→ Material for this exercise:
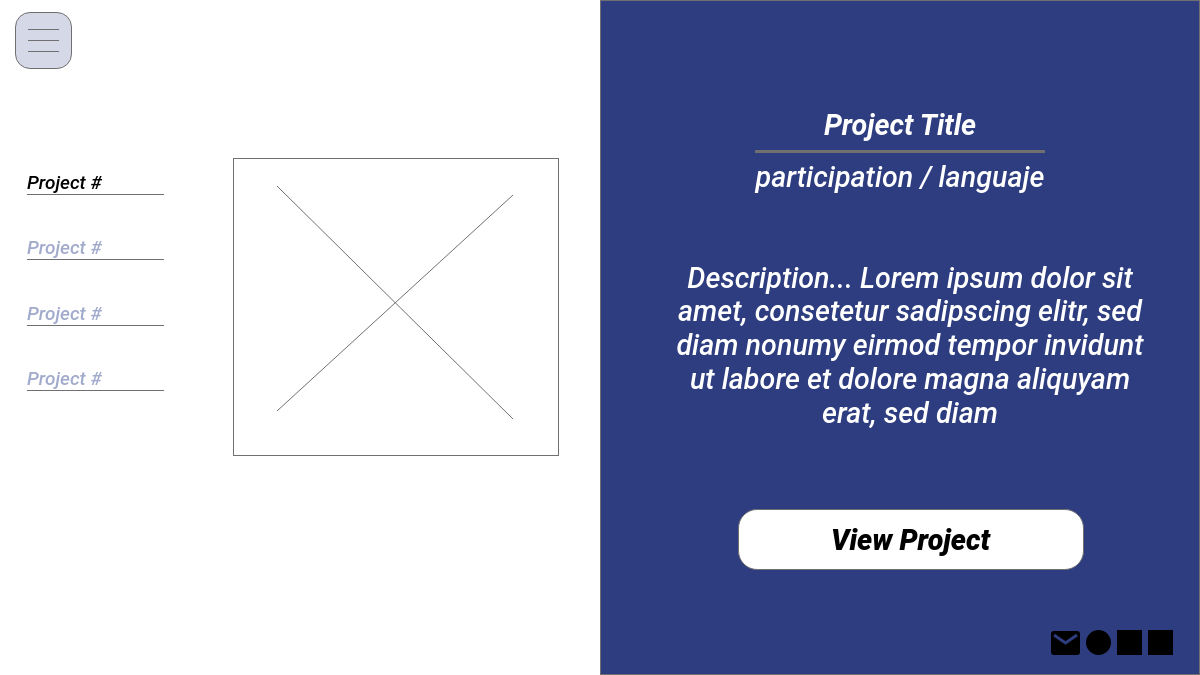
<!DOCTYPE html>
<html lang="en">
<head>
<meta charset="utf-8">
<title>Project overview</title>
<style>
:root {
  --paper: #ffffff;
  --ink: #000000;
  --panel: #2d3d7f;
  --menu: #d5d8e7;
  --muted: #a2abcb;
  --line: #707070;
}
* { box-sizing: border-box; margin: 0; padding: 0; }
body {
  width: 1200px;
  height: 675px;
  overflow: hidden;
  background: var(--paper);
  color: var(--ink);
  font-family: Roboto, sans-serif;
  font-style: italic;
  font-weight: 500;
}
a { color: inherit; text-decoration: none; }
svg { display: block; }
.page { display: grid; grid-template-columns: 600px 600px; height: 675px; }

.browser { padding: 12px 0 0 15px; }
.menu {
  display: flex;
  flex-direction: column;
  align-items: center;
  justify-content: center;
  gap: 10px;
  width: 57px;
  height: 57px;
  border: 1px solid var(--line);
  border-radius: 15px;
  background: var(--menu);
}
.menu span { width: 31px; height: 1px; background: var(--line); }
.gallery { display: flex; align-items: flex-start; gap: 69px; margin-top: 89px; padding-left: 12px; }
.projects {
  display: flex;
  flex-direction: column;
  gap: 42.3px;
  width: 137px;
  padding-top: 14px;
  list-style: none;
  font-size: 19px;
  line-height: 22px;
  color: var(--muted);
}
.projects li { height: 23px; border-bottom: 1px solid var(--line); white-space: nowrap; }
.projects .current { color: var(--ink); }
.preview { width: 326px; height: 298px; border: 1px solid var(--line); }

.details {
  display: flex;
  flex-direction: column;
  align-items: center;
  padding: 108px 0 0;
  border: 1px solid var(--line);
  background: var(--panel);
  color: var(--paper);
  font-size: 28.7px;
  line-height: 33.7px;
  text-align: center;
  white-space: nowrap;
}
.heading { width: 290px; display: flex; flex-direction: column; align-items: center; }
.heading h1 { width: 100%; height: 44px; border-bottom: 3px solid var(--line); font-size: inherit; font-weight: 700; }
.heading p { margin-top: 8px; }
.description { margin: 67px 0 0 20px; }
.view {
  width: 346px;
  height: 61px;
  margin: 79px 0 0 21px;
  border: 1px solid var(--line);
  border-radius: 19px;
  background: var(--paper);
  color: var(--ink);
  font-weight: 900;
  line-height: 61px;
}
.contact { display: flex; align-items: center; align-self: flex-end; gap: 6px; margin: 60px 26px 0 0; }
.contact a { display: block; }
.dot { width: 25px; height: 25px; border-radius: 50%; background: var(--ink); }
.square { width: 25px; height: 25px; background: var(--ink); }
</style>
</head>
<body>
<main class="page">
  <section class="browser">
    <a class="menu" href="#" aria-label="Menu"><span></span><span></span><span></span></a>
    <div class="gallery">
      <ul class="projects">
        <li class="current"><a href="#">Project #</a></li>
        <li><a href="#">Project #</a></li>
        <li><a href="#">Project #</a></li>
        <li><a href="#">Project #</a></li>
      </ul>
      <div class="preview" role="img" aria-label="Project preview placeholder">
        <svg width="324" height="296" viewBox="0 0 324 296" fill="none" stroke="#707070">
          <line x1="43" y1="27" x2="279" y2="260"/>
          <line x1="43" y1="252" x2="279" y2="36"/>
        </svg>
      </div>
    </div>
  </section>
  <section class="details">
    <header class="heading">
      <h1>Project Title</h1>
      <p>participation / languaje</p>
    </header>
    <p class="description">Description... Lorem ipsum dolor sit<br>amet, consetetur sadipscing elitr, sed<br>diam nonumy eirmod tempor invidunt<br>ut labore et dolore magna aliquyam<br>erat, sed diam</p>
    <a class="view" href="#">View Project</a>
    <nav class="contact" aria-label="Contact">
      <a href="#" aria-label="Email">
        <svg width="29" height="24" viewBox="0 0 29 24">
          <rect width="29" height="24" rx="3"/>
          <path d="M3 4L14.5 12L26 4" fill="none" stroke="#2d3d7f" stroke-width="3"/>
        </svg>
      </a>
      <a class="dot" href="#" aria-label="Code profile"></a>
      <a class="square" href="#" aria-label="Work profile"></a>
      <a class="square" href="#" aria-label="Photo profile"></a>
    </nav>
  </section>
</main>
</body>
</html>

→ Exercise goal: Repeat the entries above exactly and skip the images.

→ Solution for this exercise:
<!DOCTYPE html>
<html lang="en">
<head>
<meta charset="utf-8">
<title>Project overview</title>
<style>
:root {
  --paper: #ffffff;
  --ink: #000000;
  --panel: #2d3d7f;
  --menu: #d5d8e7;
  --muted: #a2abcb;
  --line: #707070;
}
* { box-sizing: border-box; margin: 0; padding: 0; }
body {
  width: 1200px;
  height: 675px;
  overflow: hidden;
  background: var(--paper);
  color: var(--ink);
  font-family: Roboto, sans-serif;
  font-style: italic;
  font-weight: 500;
}
a { color: inherit; text-decoration: none; }
svg { display: block; }
.page { display: grid; grid-template-columns: 600px 600px; height: 675px; }

.browser { padding: 12px 0 0 15px; }
.menu {
  display: flex;
  flex-direction: column;
  align-items: center;
  justify-content: center;
  gap: 10px;
  width: 57px;
  height: 57px;
  border: 1px solid var(--line);
  border-radius: 15px;
  background: var(--menu);
}
.menu span { width: 31px; height: 1px; background: var(--line); }
.gallery { display: flex; align-items: flex-start; gap: 69px; margin-top: 89px; padding-left: 12px; }
.projects {
  display: flex;
  flex-direction: column;
  gap: 42.3px;
  width: 137px;
  padding-top: 14px;
  list-style: none;
  font-size: 19px;
  line-height: 22px;
  color: var(--muted);
}
.projects li { height: 23px; border-bottom: 1px solid var(--line); white-space: nowrap; }
.projects .current { color: var(--ink); }
.preview { width: 326px; height: 298px; border: 1px solid var(--line); }

.details {
  display: flex;
  flex-direction: column;
  align-items: center;
  padding: 108px 0 0;
  border: 1px solid var(--line);
  background: var(--panel);
  color: var(--paper);
  font-size: 28.7px;
  line-height: 33.7px;
  text-align: center;
  white-space: nowrap;
}
.heading { width: 290px; display: flex; flex-direction: column; align-items: center; }
.heading h1 { width: 100%; height: 44px; border-bottom: 3px solid var(--line); font-size: inherit; font-weight: 700; }
.heading p { margin-top: 8px; }
.description { margin: 67px 0 0 20px; }
.view {
  width: 346px;
  height: 61px;
  margin: 79px 0 0 21px;
  border: 1px solid var(--line);
  border-radius: 19px;
  background: var(--paper);
  color: var(--ink);
  font-weight: 900;
  line-height: 61px;
}
.contact { display: flex; align-items: center; align-self: flex-end; gap: 6px; margin: 60px 26px 0 0; }
.contact a { display: block; }
.dot { width: 25px; height: 25px; border-radius: 50%; background: var(--ink); }
.square { width: 25px; height: 25px; background: var(--ink); }
</style>
</head>
<body>
<main class="page">
  <section class="browser">
    <a class="menu" href="#" aria-label="Menu"><span></span><span></span><span></span></a>
    <div class="gallery">
      <ul class="projects">
        <li class="current"><a href="#">Project #</a></li>
        <li><a href="#">Project #</a></li>
        <li><a href="#">Project #</a></li>
        <li><a href="#">Project #</a></li>
      </ul>
      <div class="preview" role="img" aria-label="Project preview placeholder">
        <svg width="324" height="296" viewBox="0 0 324 296" fill="none" stroke="#707070">
          <line x1="43" y1="27" x2="279" y2="260"/>
          <line x1="43" y1="252" x2="279" y2="36"/>
        </svg>
      </div>
    </div>
  </section>
  <section class="details">
    <header class="heading">
      <h1>Project Title</h1>
      <p>participation / languaje</p>
    </header>
    <p class="description">Description... Lorem ipsum dolor sit<br>amet, consetetur sadipscing elitr, sed<br>diam nonumy eirmod tempor invidunt<br>ut labore et dolore magna aliquyam<br>erat, sed diam</p>
    <a class="view" href="#">View Project</a>
    <nav class="contact" aria-label="Contact">
      <a href="#" aria-label="Email">
        <svg width="29" height="24" viewBox="0 0 29 24">
          <rect width="29" height="24" rx="3"/>
          <path d="M3 4L14.5 12L26 4" fill="none" stroke="#2d3d7f" stroke-width="3"/>
        </svg>
      </a>
      <a class="dot" href="#" aria-label="Code profile"></a>
      <a class="square" href="#" aria-label="Work profile"></a>
      <a class="square" href="#" aria-label="Photo profile"></a>
    </nav>
  </section>
</main>
</body>
</html>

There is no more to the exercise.